Nature loss is real, and it’s time to do something

To put it simply, humans are using the equivalent of 1.6 Earths to maintain our current way of life and ecosystems cannot keep up with our demands. Humans and livestock make up 96 percent of the biomass of all mammals on the planet. Wild mammals account for only 4 percent.

According to the most recent data, the population of birds across North America has declined by 30 percent in less than 50 years, and 40 percent of the Earth’s insect species are in decline and facing extinction. One million of the world’s species are threatened with extinction. Human actions have significantly altered 75 percent of the Earth’s land surface, including 85 percent of wetland areas.

Nature loss has far-reaching consequences. Damaged ecosystems exacerbate climate change, undermine food security and put people and communities at risk. Although many feel that nature simply has a right to thrive for its own sake, there are other reasons to protect our ecosystems.

As stated in the World Economic Forum’s 2020 Global Risk Report, over half the world’s economy ($44 trillion) is moderately or highly dependent on nature and its services. In Vermont, a healthy ecosystem is essential for our tourism economy as well as clean water, flood protection, pollinator services, carbon sequestration and the working landscape — to name just a few benefits.

Just to our north in Montreal, the Biodiversity Conference (COP15) was held in December 2022 with the adoption of the global biodiversity framework. The aim of this framework is to address biodiversity loss, restore ecosystems and protect Indigenous rights.
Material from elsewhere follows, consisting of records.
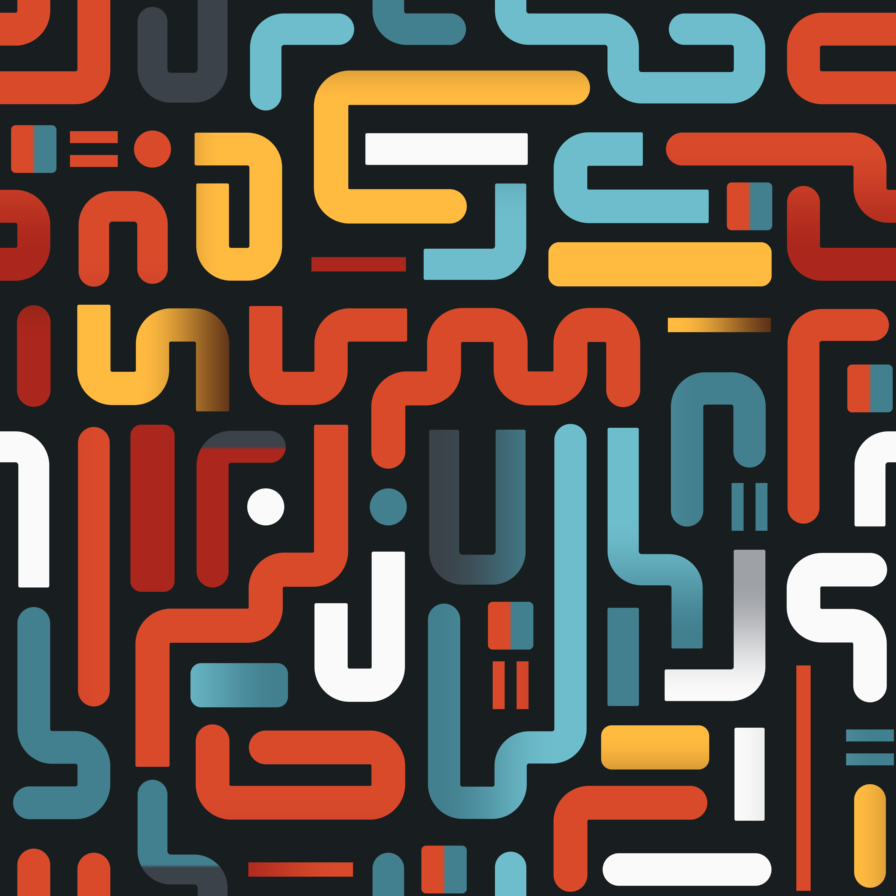
This pattern is drawn by a WebGL 1 fragment shader. Its source:

```glsl
precision highp float;
uniform vec2 u_resolution;

const float CELLS = 15.0;

struct Path { vec2 root; float rank; bool bent; };

vec2 wrap(vec2 cell) { return floor(mod(cell + 0.5, CELLS)); }

float hash(vec2 cell, float salt) {
  vec3 q = fract(vec3(wrap(cell), salt) * vec3(0.4131, 0.7273, 0.3719));
  q += dot(q, q.yzx + 33.33);
  return fract((q.x + q.y) * q.z);
}

// Weight of the edge leaving a node; 3x3 patches favour one axis
float edgeWeight(vec2 node, vec2 dir) {
  node = wrap(node + min(dir, 0.0));
  float vertical = abs(dir.y);
  float grain = step(0.46, hash(floor(node / 3.0), 5.0));
  return hash(node, 1.0 + vertical) + 0.3 * (1.0 - abs(vertical - grain));
}

// A node picks its two heaviest edges
bool picks(vec2 node, vec2 dir) {
  float w = edgeWeight(node, dir);
  float heavier = step(w, edgeWeight(node, -dir))
    + step(w, edgeWeight(node, dir.yx)) + step(w, edgeWeight(node, -dir.yx));
  return heavier < 1.5;
}

// Mutual picks form paths that never branch
bool linked(vec2 node, vec2 dir) {
  return picks(node, dir) && picks(node + dir, -dir);
}

// Walk along a path; its highest ranked node becomes the root
void follow(vec2 node, vec2 dir, inout Path path) {
  for (int i = 0; i < 10; i++) {
    node += dir;
    float rank = hash(node, 7.0);
    if (rank > path.rank) { path.rank = rank; path.root = node; }
    if (linked(node, dir)) continue;
    vec2 side = dir.yx;
    if (linked(node, side)) dir = side;
    else if (linked(node, -side)) dir = -side;
    else break;
    path.bent = true;
  }
}

float box(vec2 p, vec2 size, float radius) {
  vec2 e = abs(p) - size + radius;
  return length(max(e, 0.0)) + min(max(e.x, e.y), 0.0) - radius;
}

float bend(vec2 p, float radius) {
  vec2 e = radius - p;
  return abs(length(max(e, 0.0)) + min(max(e.x, e.y), 0.0) - radius);
}

float pipeEnd(float along, float across, float halfWidth, float reach, float radius) {
  vec2 e = vec2(-along - reach, across - halfWidth) + radius;
  return length(max(e, 0.0)) + min(max(e.x, e.y), 0.0) - radius;
}

void palette(float pick, out vec3 ink, out vec3 fade) {
  vec3 red = vec3(0.85, 0.29, 0.17), crimson = vec3(0.67, 0.15, 0.11);
  vec3 teal = vec3(0.26, 0.50, 0.56), sky = vec3(0.43, 0.74, 0.80);
  vec3 brown = vec3(0.29, 0.13, 0.07), slate = vec3(0.23, 0.26, 0.29);
  ink = red; fade = crimson;
  if (pick > 0.30) { ink = crimson; fade = brown; }
  if (pick > 0.42) { ink = teal; fade = sky; }
  if (pick > 0.63) { ink = sky; fade = teal; }
  if (pick > 0.72) { ink = vec3(1.0, 0.73, 0.25); fade = brown; }
  if (pick > 0.83) { ink = vec3(0.98); fade = vec3(0.62, 0.63, 0.65); }
  if (pick > 0.92) { ink = slate; fade = teal; }
}

void main() {
  vec2 p = gl_FragCoord.xy / u_resolution * CELLS;
  vec2 node = floor(p);
  // Whole rows and columns shift together, so runs stay straight
  vec2 shift = vec2(hash(vec2(node.x, 0.0), 11.0), hash(vec2(0.0, node.y), 12.0)) - 0.5;
  vec2 q = p - node - 0.5 - 0.16 * shift;

  bool right = linked(node, vec2(1, 0)), left = linked(node, vec2(-1, 0));
  bool up = linked(node, vec2(0, 1)), down = linked(node, vec2(0, -1));
  vec2 dir = vec2(float(right) - float(left), float(up) - float(down));
  bool corner = dir.x * dir.y != 0.0;

  Path path = Path(node, hash(node, 7.0), corner);
  if (right) follow(node, vec2(1, 0), path);
  if (left) follow(node, vec2(-1, 0), path);
  if (up) follow(node, vec2(0, 1), path);
  if (down) follow(node, vec2(0, -1), path);

  // Thickness: only straight paths become thin or wide
  float kind = hash(path.root, 21.0);
  float halfWidth = mix(0.25, 0.29, hash(path.root, 22.0));
  float radius = hash(path.root, 23.0) < 0.75 ? halfWidth : 0.03;
  if (!path.bent && kind < 0.28) { halfWidth = 0.12; radius = 0.01; }
  if (!path.bent && kind > 0.8) { halfWidth = 0.37; radius = 0.18; }

  // Colour: plain, soft gradient or hard cut across the path
  vec3 ink, fade, other, unused;
  palette(hash(path.root, 31.0), ink, fade);
  palette(hash(path.root, 32.0), other, unused);
  float style = hash(path.root, 33.0);
  vec2 axis = hash(path.root, 34.0) < 0.5 ? vec2(1, 0) : vec2(0, 1);
  float along = dot(p - path.root - 0.5, axis) * sign(hash(path.root, 35.0) - 0.5);
  float blend = 0.0;
  if (style > 0.45) blend = smoothstep(-0.2, 1.8, along);
  if (style > 0.85) { blend = smoothstep(-0.04, 0.04, along); fade = other; }

  // Shape inside the cell
  float d;
  if (corner) d = bend(q * dir, 0.31) - halfWidth;
  else if (right && left) d = abs(q.y) - halfWidth;
  else if (up && down) d = abs(q.x) - halfWidth;
  else if (dir != vec2(0)) {
    float reach = mix(0.28, 0.39, hash(node, 41.0));
    d = pipeEnd(dot(q, dir), abs(dot(q, dir.yx)), halfWidth, max(reach, halfWidth), radius);
  } else {
    // Lone cells: dots, stripes and split blocks
    vec2 s = hash(node, 42.0) < 0.5 ? q : q.yx;
    d = length(q) - 0.31;
    if (kind > 0.35) d = box(vec2(s.x, abs(s.y) - 0.2), vec2(0.4, 0.1), 0.01);
    if (kind > 0.7) {
      d = box(q, vec2(0.38, 0.4), 0.08);
      palette(0.1, ink, unused);
      palette(0.5, fade, unused);
      blend = smoothstep(-0.04, 0.04, q.x);
    }
  }

  float soft = 0.9 * CELLS / u_resolution.y;
  vec3 ground = vec3(0.095, 0.115, 0.122);
  gl_FragColor = vec4(mix(mix(ink, fade, blend), ground, smoothstep(-soft, soft, d)), 1.0);
}
```
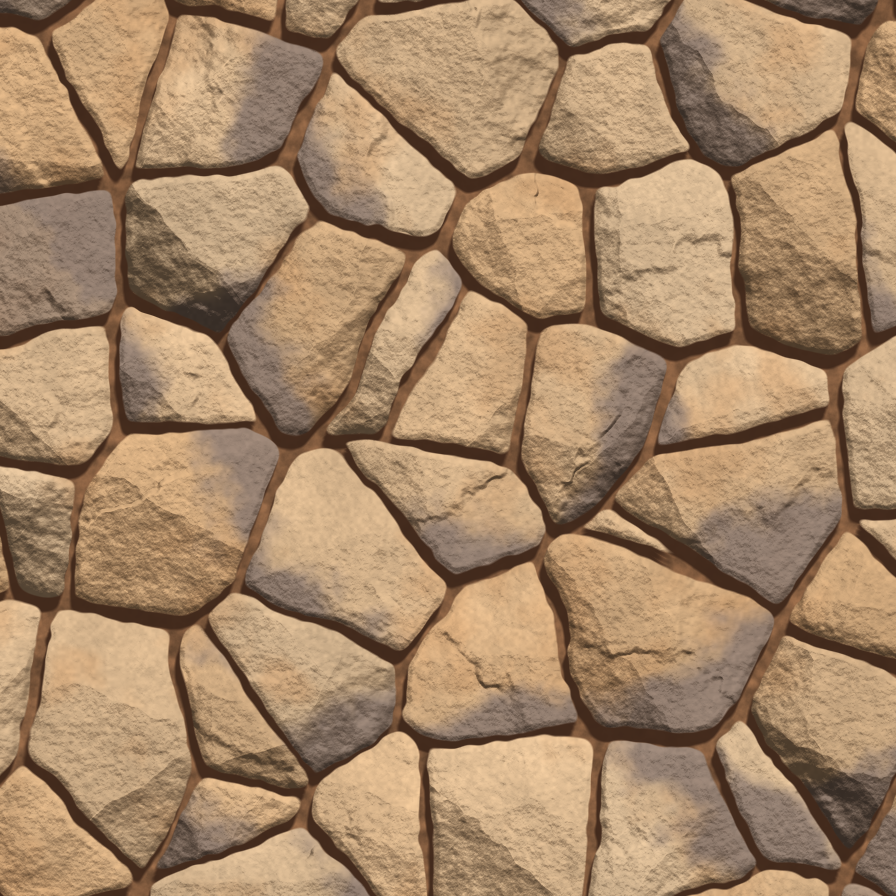
Give the GLSL for this texture, as a Shadertoy shader.

```glsl
// Dry-laid wall of irregular tan and grey sandstone, lit from above.

struct Stone { float edge; vec2 local; vec2 id; };

vec2 hash2(vec2 p) {
    vec3 h = fract(vec3(p.xyx) * vec3(0.1031, 0.1030, 0.0973));
    h += dot(h, h.yzx + 33.33);
    return fract((h.xx + h.yz) * h.zy);
}

float noise(vec2 p) {
    vec2 i = floor(p), f = fract(p);
    f = f * f * (3.0 - 2.0 * f);
    return mix(mix(hash2(i).x, hash2(i + vec2(1, 0)).x, f.x),
               mix(hash2(i + vec2(0, 1)).x, hash2(i + vec2(1, 1)).x, f.x), f.y);
}

float fbm(vec2 p) {
    float sum = 0.0, amp = 0.5;
    for (int i = 0; i < 4; i++) {
        sum += amp * noise(p);
        p = mat2(1.6, 1.2, -1.2, 1.6) * p + 7.3;
        amp *= 0.5;
    }
    return sum;
}

vec2 direction(float turn) {
    return vec2(cos(6.2832 * turn), sin(6.2832 * turn));
}

vec2 site(vec2 cell) { return cell + 0.03 + 0.94 * hash2(cell); }
float weight(vec2 cell) { return 0.34 * hash2(cell + 91.0).x; }

// Weighted Voronoi cell with slightly rounded corners; edge > 0 is stone.
Stone findStone(vec2 p) {
    p += 0.09 * (vec2(noise(p * 2.5), noise(p * 2.5 + 40.0)) - 0.5);
    p += 0.025 * (vec2(noise(p * 11.0), noise(p * 11.0 + 60.0)) - 0.5);
    vec2 base = floor(p), id = base, center = p;
    float best = 1e5;
    for (int y = -2; y <= 2; y++)
    for (int x = -2; x <= 2; x++) {
        vec2 cell = base + vec2(x, y), c = site(cell);
        float power = dot(p - c, p - c) - weight(cell);
        if (power < best) { best = power; id = cell; center = c; }
    }
    float sum = 1e-9;
    for (int y = -2; y <= 2; y++)
    for (int x = -2; x <= 2; x++) {
        vec2 cell = base + vec2(x, y), c = site(cell);
        if (cell == id) continue;
        float power = dot(p - c, p - c) - weight(cell);
        sum += exp(-38.0 * (power - best) / (2.0 * length(c - center)));
    }
    float gap = 0.012 + 0.045 * noise(p * 1.9 + 15.0);
    return Stone(-log(sum) / 38.0 - gap, p - center, id);
}

// Chipped rim, split facets, a broken ledge and grainy roughness.
float height(vec2 p) {
    Stone s = findStone(p);
    float rough = fbm(p * 3.5);
    float h = 0.024 * smoothstep(-0.01, 0.05, s.edge);
    h += 0.16 * dot(s.local, hash2(s.id + 5.0) - 0.5);
    for (float k = 0.0; k < 3.0; k++) {
        vec2 r = hash2(s.id + 13.0 + 17.0 * k);
        float beyond = dot(s.local, direction(r.x)) - 0.08 - 0.26 * r.y + 0.2 * (rough - 0.5);
        h -= (0.12 + 0.33 * fract(r.x * 7.0 + r.y)) * max(beyond, 0.0);
    }
    vec2 r = hash2(s.id + 71.0);
    float ledge = dot(s.local, direction(r.x)) - 0.25 * (r.y - 0.4) + 0.45 * (rough - 0.5);
    h -= 0.03 * step(0.4, r.y) * smoothstep(0.0, 0.03 + 0.16 * noise(p * 2.7), ledge);
    h += 0.024 * rough + 0.022 * fbm(p * 9.0 + 30.0);
    return h + 0.012 * fbm(p * vec2(24.0, 31.0));
}

vec3 stoneColor(vec2 p, Stone s) {
    vec2 r = hash2(s.id + 37.0), t = hash2(s.id + 53.0);
    float mottle = fbm(p * 3.0 + 80.0);
    vec3 sand = mix(vec3(0.80, 0.645, 0.475), vec3(0.81, 0.695, 0.555), r.x);
    sand *= 0.96 + 0.06 * r.y + 0.16 * (mottle - 0.45);
    vec3 rust = vec3(0.76, 0.57, 0.39);
    sand = mix(sand, rust, 0.4 * smoothstep(0.5, 0.75, fbm(p * 2.0 + 120.0)));

    // Grey weathering creeps in from one side of many stones.
    float side = dot(s.local, direction(0.5 + 0.65 * t.x)) + 0.7 * (mottle - 0.5);
    float stain = smoothstep(0.06, 0.36, side) * step(0.45, t.y);
    stain = max(stain, 0.7 * step(0.93, t.y));
    return mix(sand, vec3(0.53, 0.46, 0.42), 0.88 * stain);
}

void mainImage(out vec4 fragColor, in vec2 fragCoord) {
    vec2 p = fragCoord / iResolution.y * 6.3 + 20.0;
    Stone s = findStone(p);
    vec3 light = normalize(vec3(0.25, 0.75, 0.9));

    // Relief lighting, relative to a flat face.
    float e = 0.010, h = height(p);
    vec2 slope = vec2(height(p + vec2(e, 0)) - h, height(p + vec2(0, e)) - h) / e;
    float diffuse = max(dot(normalize(vec3(-slope, 1.0)), light), 0.0) / light.z;
    float shade = 0.39 + 0.61 * diffuse;
    shade = shade > 1.0 ? 1.0 + 0.45 * (shade - 1.0) : shade;
    vec3 warmth = mix(vec3(1.0), vec3(1.0, 0.95, 0.90), clamp(2.0 - 2.0 * shade, 0.0, 1.0));
    vec3 stone = stoneColor(p, s) * shade * warmth;
    stone *= 0.96 + 0.09 * noise(p * 38.0);

    // Mortar in the joints, shaded by the stones above it.
    float shadow = 0.0;
    for (float k = 1.0; k <= 3.0; k++) {
        float edge = findStone(p + normalize(light.xy) * 0.036 * k).edge;
        shadow = max(shadow, smoothstep(-0.012, 0.012, edge));
    }
    vec3 mortar = vec3(0.54, 0.38, 0.26) * (0.62 + 0.65 * fbm(p * 14.0));
    mortar = mix(mortar, vec3(0.24, 0.15, 0.10), 0.92 * shadow);

    vec3 color = mix(mortar, stone, smoothstep(-0.008, 0.008, s.edge));
    fragColor = vec4(clamp(color, 0.0, 1.0), 1.0);
}
```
It offers measures to halt and reverse nature loss, calling to protect 30 percent of the planet and 30 percent of degraded ecosystems by 2030. Many scientists believe that in order to halt the decline of nature and the extinction of species, 50 percent of the Earth’s surface needs to be dedicated to nature.

Although the United States was not one of the 188 governments officially participating in the Biodiversity Conference last year. The only other non-participant being the Holy See.

So, what can we do? How can we participate in impactful local action? Consider these suggestions for community action to protect nature:

  • Write, support, or reach out to our elected representatives in local (selectboard), state and national offices and encourage further legislative action to protect our natural world.
  • As Charlotte updates our land use regulations, discuss with our neighbors serving on the Planning Commission the importance of using strong language for the protection of nature, taking guidance from the Global Biodiversity Framework. Words such as “must” or “shall” should replace words such as “may” or “should”. It seems trivial. It is not. The land use regulations provide the legal guidelines for the Development Review Board and as such the wording is extremely important in the evaluation of proposed development.
  • Learn about ways to support the work of town and state conservation organizations such as the Charlotte Conservation Commission, Sustainable Charlotte, Lewis Creek Association, Charlotte Park and Wildlife Refuge, Charlotte Land Trust, Lake Champlain Land Trust, Vermont Land Trust, Vermont Alliance for Half-Earth. Share your suggestions, thoughts, concerns, ideas and the names of groups I have inadvertently left off this list on social media.
  • And even more local — consider reducing your lawn size, cutting out the use of pesticides, removing non-native invasive species and sourcing native plants for your yard.

To find even more suggestions for local action, the recently published book, “Our Better Nature: Hopeful Excursions in Saving Biodiversity” offers stories, essays, resources and a message of hope from the state of Vermont.

To conclude, I would like to share two quotes from the Biodiversity Conference (COP15) Inger Andersen, the United Nations environment program executive director:

  • “For far too long humanity has paved over, fragmented, over-extracted and destroyed the natural world on which we all depend. Now is our chance to shore up and strengthen the web of life, so it can carry the full weight of generations to come.”
  •  “Success will be measured by our rapid and consistent progress in implementing what we have agreed to. The entire U.N. system is geared to support its implementation so we can truly make peace with nature.”

Now is the time for not only for the United Nations, but also for Charlotters, to make peace with nature.

The Charlotte Conservation Commission meets the fourth Tuesday of the month. All are welcome.

(Sharon Mount is a member of the Charlotte Conservation Commission.)